Why is 3D Flash LIDAR a Key Technology for Automated Driving?
The technology in use for space applications including asteroid sample return and rendezvous with the International Space Station (ISS) is now supporting automated vehicles in complex traffic situations.
To many, the notion of automated driving still seems like science fiction. Yet all over the world, systems for self-driving cars are being developed and tested right now and could be available to consumers within a few years' time. One of the most promising technologies in this area is the High-Resolution 3D Flash LIDAR™, which represents a major improvement in how image and range information are captured. But how does it work?
How 3D Flash LIDAR Works
Although 3D Flash LIDAR devices might bring to mind traditional radar technologies, their functionality is far more advanced. LiDAR – a term blending "light and "radar" - employs lasers to measure distances to a target by using the time-of-flight of a laser pulse(s), while radar uses microwaves. Roughly speaking, the difference is between writing with a lump of coal or a very fine pen.
In 3D Flash LIDAR, a single laser pulse per frame of data delivers range data and black-and-white video back to the LiDAR sensor, where they are captured by a focal plane array of smart pixels. While a synchronized 2D sensor can tell whether a traffic light is green or red, 3D Flash LIDAR can provide an accurate image of the traffic light in 3D and show how far away it is. The synergy of these two technologies makes the system even more robust and reliable.
3D Flash LIDAR provides much finer optical angle resolution and greater precision than any radar system…especially in dense urban environments with parked or moving vehicles, buildings and other structures of any size – including people. The laser pulse emitted by 3D Flash LIDAR is outside the visible light wavelength and completely Class 1 eye-safe.
Tried And Tested In Space

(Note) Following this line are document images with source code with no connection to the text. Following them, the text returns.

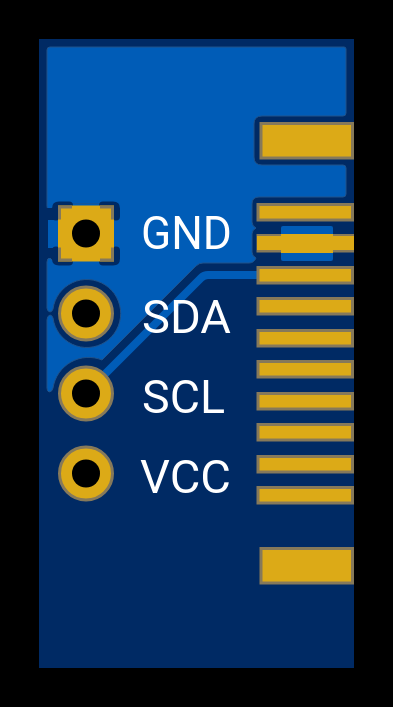
<!DOCTYPE html>
<html lang="en">
<head>
<meta charset="utf-8">
<title>Breakout board</title>
<style>
:root {
  --backdrop: #000;
  --mask: #002a64;
  --copper: #005cb7;
  --pour-edge: #20528a;
  --gold: #dcaa17;
  --pad-edge: #86795a;
  --silk: #fff;
}
* { box-sizing: border-box; }
html, body { margin: 0; overflow: hidden; background: var(--backdrop); }
.board { display: block; width: 393px; height: 707px; }
.mask { fill: var(--mask); }
.pour { fill: var(--copper); stroke: var(--pour-edge); stroke-width: 1; }
.clearance { fill: none; stroke: var(--mask); stroke-width: 8; stroke-linecap: round; stroke-linejoin: round; }
.trace { fill: none; stroke: var(--copper); stroke-width: 8; stroke-linejoin: round; }
.copper { fill: var(--copper); }
.pad { fill: var(--gold); stroke: var(--pad-edge); stroke-width: 3; }
.gold { fill: var(--gold); }
.pad-corner { fill: none; stroke: var(--pad-edge); stroke-width: 3; }
.hole { fill: var(--backdrop); }
.silkscreen { fill: var(--silk); font: 400 46px Roboto, "Open Sans", sans-serif; }
</style>
</head>
<body>
<svg class="board" viewBox="0 0 393 707" role="img" aria-label="Circuit board with four labelled pin holes and an edge connector">
  <defs>
    <g id="pin">
      <circle class="pad" r="26.5"/>
      <circle class="hole" r="14"/>
    </g>
    <rect id="contact" class="pad" x="258" y="1.5" width="94.5" height="15.5"/>
    <rect id="anchor" class="pad" x="261" y="1.5" width="91.5" height="34.5"/>
    <path id="relief" class="clearance" d="M-30 -17V-25Q-30 -28 -27 -28H-17"/>
    <path id="corner" class="pad-corner" d="M-26.5 -14V-26.5H-14"/>
  </defs>

  <rect class="mask" x="39" y="39" width="315" height="629"/>

  <g id="ground-pour">
    <path class="pour" d="M50 47H344Q346 47 346 49V113Q346 116 343 116H262Q254 116 254 124V157Q254 165 262 165H343Q346 165 346 168V194Q346 197 343 197H259Q252 197 252 204V222Q252 226 256 228Q252 230 252 234V252Q252 256 256 258Q254 263 249 263H203Q199 263 196 266L102 360A36 36 0 0 0 53 388Q52 392 49 392Q47 391 47 388V320Q47 316 50 315Q52 315 53 318A34 34 0 1 0 53 309Q52 312 50 312Q47 311 47 308V262Q47 258 50 258L56 264L116 264V204H58L52 208Q47 211 47 206V50Q47 47 50 47Z"/>
    <path class="copper" d="M53 204H119V266H53Z"/>
    <path class="mask" d="M47 208H54V220H47ZM47 248H54V258H47Z"/>
    <rect class="copper" x="48" y="220" width="12" height="28"/>
  </g>

  <g id="clock-trace">
    <path class="trace" d="M86 393L201 278Q204 275 208 275H260"/>
  </g>

  <g id="ground-pin" transform="translate(86 233.5)">
    <use href="#relief"/>
    <use href="#relief" transform="scale(-1 1)"/>
    <use href="#relief" transform="scale(1 -1)"/>
    <use href="#relief" transform="scale(-1 -1)"/>
    <rect class="gold" x="-28" y="-28" width="56" height="56"/>
    <use href="#corner"/>
    <use href="#corner" transform="scale(-1 1)"/>
    <use href="#corner" transform="scale(1 -1)"/>
    <use href="#corner" transform="scale(-1 -1)"/>
    <circle class="hole" r="14"/>
  </g>

  <g id="signal-pins">
    <use href="#pin" x="86" y="313.5"/>
    <use href="#pin" x="86" y="393.5"/>
    <use href="#pin" x="86" y="473.5"/>
  </g>

  <g id="edge-connector">
    <use href="#anchor" y="122"/>
    <use href="#contact" y="203"/>
    <g id="ground-contact">
      <use href="#contact" y="234"/>
      <rect class="copper" x="281" y="226" width="52" height="35" rx="2"/>
      <rect class="gold" x="257" y="236" width="97" height="14"/>
      <rect class="gold" x="281" y="234" width="52" height="19"/>
    </g>
    <use href="#contact" y="266"/>
    <use href="#contact" y="297"/>
    <use href="#contact" y="329"/>
    <use href="#contact" y="360"/>
    <use href="#contact" y="392"/>
    <use href="#contact" y="423"/>
    <use href="#contact" y="455"/>
    <use href="#contact" y="486"/>
    <use href="#anchor" y="547"/>
  </g>

  <g class="silkscreen">
    <text x="141" y="249" textLength="91" lengthAdjust="spacingAndGlyphs">GND</text>
    <text x="142" y="333" textLength="89" lengthAdjust="spacingAndGlyphs">SDA</text>
    <text x="142" y="413" textLength="83" lengthAdjust="spacingAndGlyphs">SCL</text>
    <text x="140" y="492.5" textLength="91" lengthAdjust="spacingAndGlyphs">VCC</text>
  </g>
</svg>
</body>
</html>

A previous generation of 3D Flash LIDAR technology was used to execute automated rendezvous and berthing procedures to the International Space Station (ISS). In September 2016, NASA launched the OSIRIS-REx spacecraft to travel to a near-Earth asteroid called Bennu, a sample-return mission. Upon its scheduled arrival in 2018, one way communication between the spacecraft and Earth will take over 10 minutes, making it impossible to remotely control the vehicle’s safe “touch & go” with the asteroid.
The on-board 3D Flash LIDAR sensor is crucial to the mission's success by enabling an automated landing, facilitating bringing a small sample back to Earth for study.
Continental has been testing 3D Flash LIDAR in close cooperation with automobile companies for several years now, steadily building a consensus that these emerging technologies will change and shape automated driving in the near future. The goal is to make driverless vehicles be able to see better than a human being, ensuring a level of safe driving superior to that of any human - which, come to think of it, doesn't sound much like science fiction at all.